PARIS (Reuters) – France reported 4,711 new coronavirus infections over the past 24 hours on Thursday, a post-lockdown record and a level last seen during the height of the epidemic in France, but the number of people in hospital with the disease fell.
During lockdown, France saw a peak of 7,578 infections per day on March 31, but since then, there have been only a few days when the number of new infections per day rose above 4,500, all in the first half of April.
After lockdown ended on May 10, the number of new infections per day dropped to a low of just 115 on May 24 and the seven-day moving average of new infections – which smoothes out data reporting irregularities – dropped to 272 a few days later, health ministry data show.
Since then, the number of new infections per day has crept up to about 1,000 by the end of July, with an acceleration from mid-August.
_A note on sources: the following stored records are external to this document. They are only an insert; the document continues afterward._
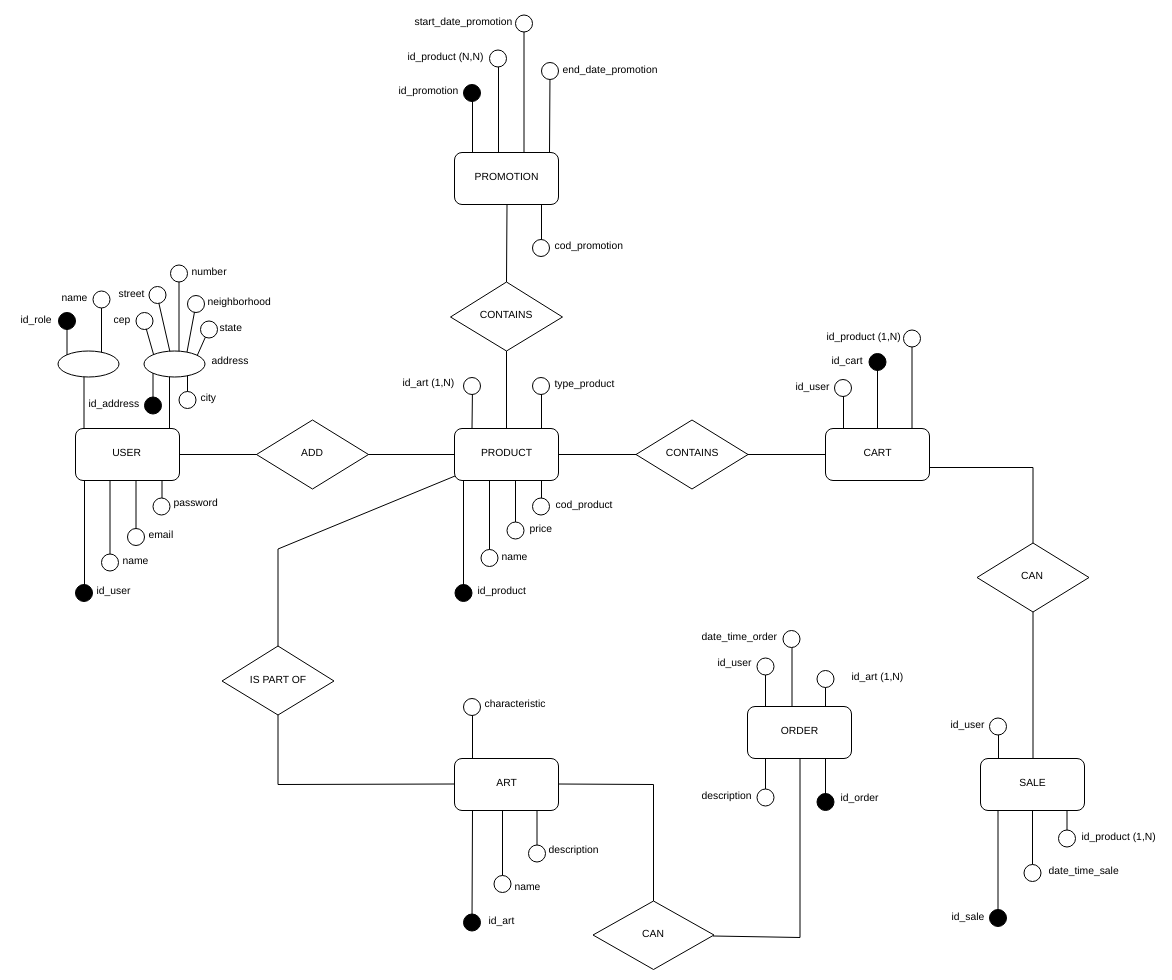
<!DOCTYPE html>
<html lang="en">
<head>
<meta charset="utf-8">
<title>Shop entity relationship diagram</title>
<style>
:root { --ink: #000; --paper: #fff; }
* { box-sizing: border-box; }
html, body { margin: 0; }
body { width: 1172px; height: 980px; overflow: hidden; background: var(--paper); }
.diagram {
  position: relative; width: 1172px; height: 980px; overflow: hidden;
  color: var(--ink); font: 10.35px/16px "Liberation Sans", Arial, sans-serif;
  text-rendering: geometricPrecision;
}
.shapes { position: absolute; inset: 0; display: block; stroke: var(--ink); stroke-width: 1; fill: var(--paper); }
.links { fill: none; }
.keys { fill: var(--ink); }
.entity, .relation, .attribute { position: absolute; left: var(--x); top: var(--y); white-space: nowrap; }
.entity {
  display: flex; align-items: center; justify-content: center;
  width: 105px; height: 53px; padding-bottom: 1px;
  border: 1px solid var(--ink); border-radius: 8px; background: var(--paper);
}
.user { padding-right: 2px; }
.relation { transform: translate(-50%, -50%); }
.attribute { margin: -8px 0 0 0.5px; }
</style>
</head>
<body>
<main class="diagram">
  <svg class="shapes" width="1172" height="980" viewBox="0 0 1172 980" aria-hidden="true">
    <g class="links">
      <g id="promotion-links">
        <path d="M472.5 93V153M498.5 58V153M524 24V153M550 71L549.5 153M541.5 205V248"/>
        <path d="M507 205L506.5 282M506.5 351V429"/>
      </g>
      <g id="user-links">
        <path d="M67 321V356M101.5 299V354M84 376V429M169.5 376V429"/>
        <path d="M144 321L154 356M157 295L170 352M179 273V352M196 304L187 352M209 329L197 356M153 372V405M187.5 375V400"/>
        <path d="M84.5 480V593M110 480V562M136 480V537M162 480V506"/>
        <path d="M179 454.5H257M368 454.5H455"/>
      </g>
      <g id="product-links">
        <path d="M472.5 386L472 429M541.5 386V429M463.5 480V593M489.5 480V558M515.5 480V530M541.5 480V506"/>
        <path d="M558 454.5H636M748 454.5H826"/>
        <path d="M455 476L278 549V647M278 715V784.5L455 784"/>
      </g>
      <g id="cart-links">
        <path d="M843.5 388V429M877.5 362V429M912 338V429"/>
        <path d="M929 467.5H1033V543M1033 612V759"/>
      </g>
      <g id="art-links">
        <path d="M472.5 707V759M472.5 810L472 922M502.5 810V884M537 810V853"/>
        <path d="M558 784L653.5 784.5V901M713 936L800 937.5V758"/>
      </g>
      <g id="order-links">
        <path d="M765.5 666V707M792 639V707M825.5 679V707M765.5 758V798M825.5 758V802"/>
      </g>
      <g id="sale-links">
        <path d="M998.5 726V759M998 810V918M1032.5 810V873M1067 810V838"/>
      </g>
    </g>
    <g class="relations">
      <polygon points="506.5,282 562.5,317 506.5,351 450.5,317"/>
      <polygon points="312.5,420 368.5,454.5 312.5,489 256.5,454.5"/>
      <polygon points="692,420 748,454.5 692,489 636,454.5"/>
      <polygon points="1033,543 1089,577.5 1033,612 977,577.5"/>
      <polygon points="278,646 334,681 278,715 222,681"/>
      <polygon points="653.5,901 714,935 653.5,969.5 593,935"/>
    </g>
    <g class="composites">
      <ellipse cx="88.5" cy="364" rx="30.5" ry="13"/>
      <ellipse cx="174.5" cy="364" rx="30.5" ry="13"/>
    </g>
    <g class="fields">
      <circle cx="524" cy="23.5" r="8.5"/>
      <circle cx="498" cy="58.5" r="8.5"/>
      <circle cx="550" cy="71" r="8.5"/>
      <circle cx="541" cy="248" r="8.5"/>
      <circle cx="101.5" cy="299.5" r="8.5"/>
      <circle cx="144.5" cy="321" r="8.5"/>
      <circle cx="157.5" cy="295" r="8.5"/>
      <circle cx="179" cy="273.5" r="8.5"/>
      <circle cx="196" cy="304" r="8.5"/>
      <circle cx="209" cy="329.5" r="8.5"/>
      <circle cx="187.5" cy="400" r="8.5"/>
      <circle cx="161.5" cy="506.5" r="8.5"/>
      <circle cx="136" cy="537" r="8.5"/>
      <circle cx="110" cy="562.5" r="8.5"/>
      <circle cx="472" cy="386" r="8.5"/>
      <circle cx="541" cy="386" r="8.5"/>
      <circle cx="541" cy="506.5" r="8.5"/>
      <circle cx="515.5" cy="530.5" r="8.5"/>
      <circle cx="489.5" cy="558" r="8.5"/>
      <circle cx="843" cy="388" r="8.5"/>
      <circle cx="912" cy="338.5" r="8.5"/>
      <circle cx="472" cy="707" r="8.5"/>
      <circle cx="537" cy="853.5" r="8.5"/>
      <circle cx="502.5" cy="884" r="8.5"/>
      <circle cx="791.5" cy="639" r="8.5"/>
      <circle cx="765.5" cy="666.5" r="8.5"/>
      <circle cx="825.5" cy="679" r="8.5"/>
      <circle cx="765.5" cy="797.5" r="8.5"/>
      <circle cx="998" cy="726.5" r="8.5"/>
      <circle cx="1067" cy="838.5" r="8.5"/>
      <circle cx="1032.5" cy="873" r="8.5"/>
    </g>
    <g class="keys">
      <circle cx="472" cy="93" r="8.5"/>
      <circle cx="67" cy="321" r="8.5"/>
      <circle cx="153" cy="405.5" r="8.5"/>
      <circle cx="84" cy="593" r="8.5"/>
      <circle cx="463.5" cy="593" r="8.5"/>
      <circle cx="877.5" cy="362" r="8.5"/>
      <circle cx="472" cy="922.5" r="8.5"/>
      <circle cx="825.5" cy="802" r="8.5"/>
      <circle cx="998" cy="918" r="8.5"/>
    </g>
  </svg>

  <section aria-label="Entities">
    <div class="entity" style="--x:454px;--y:152px">PROMOTION</div>
    <div class="entity user" style="--x:75px;--y:428px">USER</div>
    <div class="entity" style="--x:454px;--y:428px">PRODUCT</div>
    <div class="entity" style="--x:825px;--y:428px">CART</div>
    <div class="entity" style="--x:454px;--y:758px">ART</div>
    <div class="entity" style="--x:747px;--y:706px">ORDER</div>
    <div class="entity" style="--x:980px;--y:758px">SALE</div>
  </section>

  <section aria-label="Relationships">
    <span class="relation" style="--x:506px;--y:316px">CONTAINS</span>
    <span class="relation" style="--x:312px;--y:454px">ADD</span>
    <span class="relation" style="--x:692px;--y:454px">CONTAINS</span>
    <span class="relation" style="--x:1032px;--y:577px">CAN</span>
    <span class="relation" style="--x:278px;--y:681px">IS PART OF</span>
    <span class="relation" style="--x:653px;--y:935px">CAN</span>
  </section>

  <section aria-label="Promotion attributes">
    <span class="attribute" style="--x:414px;--y:23px">start_date_promotion</span>
    <span class="attribute" style="--x:407px;--y:58px">id_product (N,N)</span>
    <span class="attribute" style="--x:562px;--y:71px">end_date_promotion</span>
    <span class="attribute" style="--x:398px;--y:92px">id_promotion</span>
    <span class="attribute" style="--x:554px;--y:247px">cod_promotion</span>
  </section>

  <section aria-label="User attributes">
    <span class="attribute" style="--x:61px;--y:299px">name</span>
    <span class="attribute" style="--x:20px;--y:321px">id_role</span>
    <span class="attribute" style="--x:191px;--y:273px">number</span>
    <span class="attribute" style="--x:118px;--y:295px">street</span>
    <span class="attribute" style="--x:207px;--y:303px">neighborhood</span>
    <span class="attribute" style="--x:113px;--y:321px">cep</span>
    <span class="attribute" style="--x:219px;--y:329px">state</span>
    <span class="attribute" style="--x:211px;--y:362px">address</span>
    <span class="attribute" style="--x:200px;--y:399px">city</span>
    <span class="attribute" style="--x:88px;--y:405px">id_address</span>
    <span class="attribute" style="--x:173px;--y:504px">password</span>
    <span class="attribute" style="--x:148px;--y:536px">email</span>
    <span class="attribute" style="--x:122px;--y:562px">name</span>
    <span class="attribute" style="--x:96px;--y:592px">id_user</span>
  </section>

  <section aria-label="Product attributes">
    <span class="attribute" style="--x:402px;--y:384px">id_art (1,N)</span>
    <span class="attribute" style="--x:554px;--y:385px">type_product</span>
    <span class="attribute" style="--x:555px;--y:506px">cod_product</span>
    <span class="attribute" style="--x:529px;--y:530px">price</span>
    <span class="attribute" style="--x:501px;--y:558px">name</span>
    <span class="attribute" style="--x:477px;--y:592px">id_product</span>
  </section>

  <section aria-label="Cart attributes">
    <span class="attribute" style="--x:826px;--y:338px">id_product (1,N)</span>
    <span class="attribute" style="--x:831px;--y:362px">id_cart</span>
    <span class="attribute" style="--x:795px;--y:388px">id_user</span>
  </section>

  <section aria-label="Art attributes">
    <span class="attribute" style="--x:484px;--y:705px">characteristic</span>
    <span class="attribute" style="--x:548px;--y:851px">description</span>
    <span class="attribute" style="--x:514px;--y:888px">name</span>
    <span class="attribute" style="--x:488px;--y:922px">id_art</span>
  </section>

  <section aria-label="Order attributes">
    <span class="attribute" style="--x:701px;--y:638px">date_time_order</span>
    <span class="attribute" style="--x:717px;--y:664px">id_user</span>
    <span class="attribute" style="--x:851px;--y:678px">id_art (1,N)</span>
    <span class="attribute" style="--x:701px;--y:797px">description</span>
    <span class="attribute" style="--x:840px;--y:799px">id_order</span>
  </section>

  <section aria-label="Sale attributes">
    <span class="attribute" style="--x:950px;--y:726px">id_user</span>
    <span class="attribute" style="--x:1081px;--y:838px">id_product (1,N)</span>
    <span class="attribute" style="--x:1048px;--y:872px">date_time_sale</span>
    <span class="attribute" style="--x:951px;--y:918px">id_sale</span>
  </section>
</main>
</body>
</html>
The seven-day moving average now stands close to 3,000, a level last seen mid-April.
The ministry said that over the past week, France had done over 664,000 virus tests and over six million since the start of the epidemic.
It said that the percentage of positive tests was increasing and stood at 3.3% in the week of Aug. 11-17, compared to 2.1% in the first week of August, and more than double the 1.5% seen in the last 10 days of July.
Despite the soaring infection rate, the number of people in hospital with COVID-19 has been relatively stable, falling by another 58 to a new post-lockdown low of 4,748, while the number of people in intensive care edged up by six to 380, a level it has been at for nearly a month.
The government has said this is due to the fact that the virus is now mainly circulating among young people, who typically do not develop serious symptoms.
France reported 12 new deaths from COVID-19 on Thursday, in line with a moving weekly average in the low single digits.
The number of COVID-19 deaths in retirement homes has dropped off sharply. It had soared from a total of less than 1,000 in early April to over 10,000 by May 14. It slowly rose to 10,500 by mid-July and has been stable since then.
(Reporting by Geert De Clercq; editing by Diane Craft and Nick Macfie)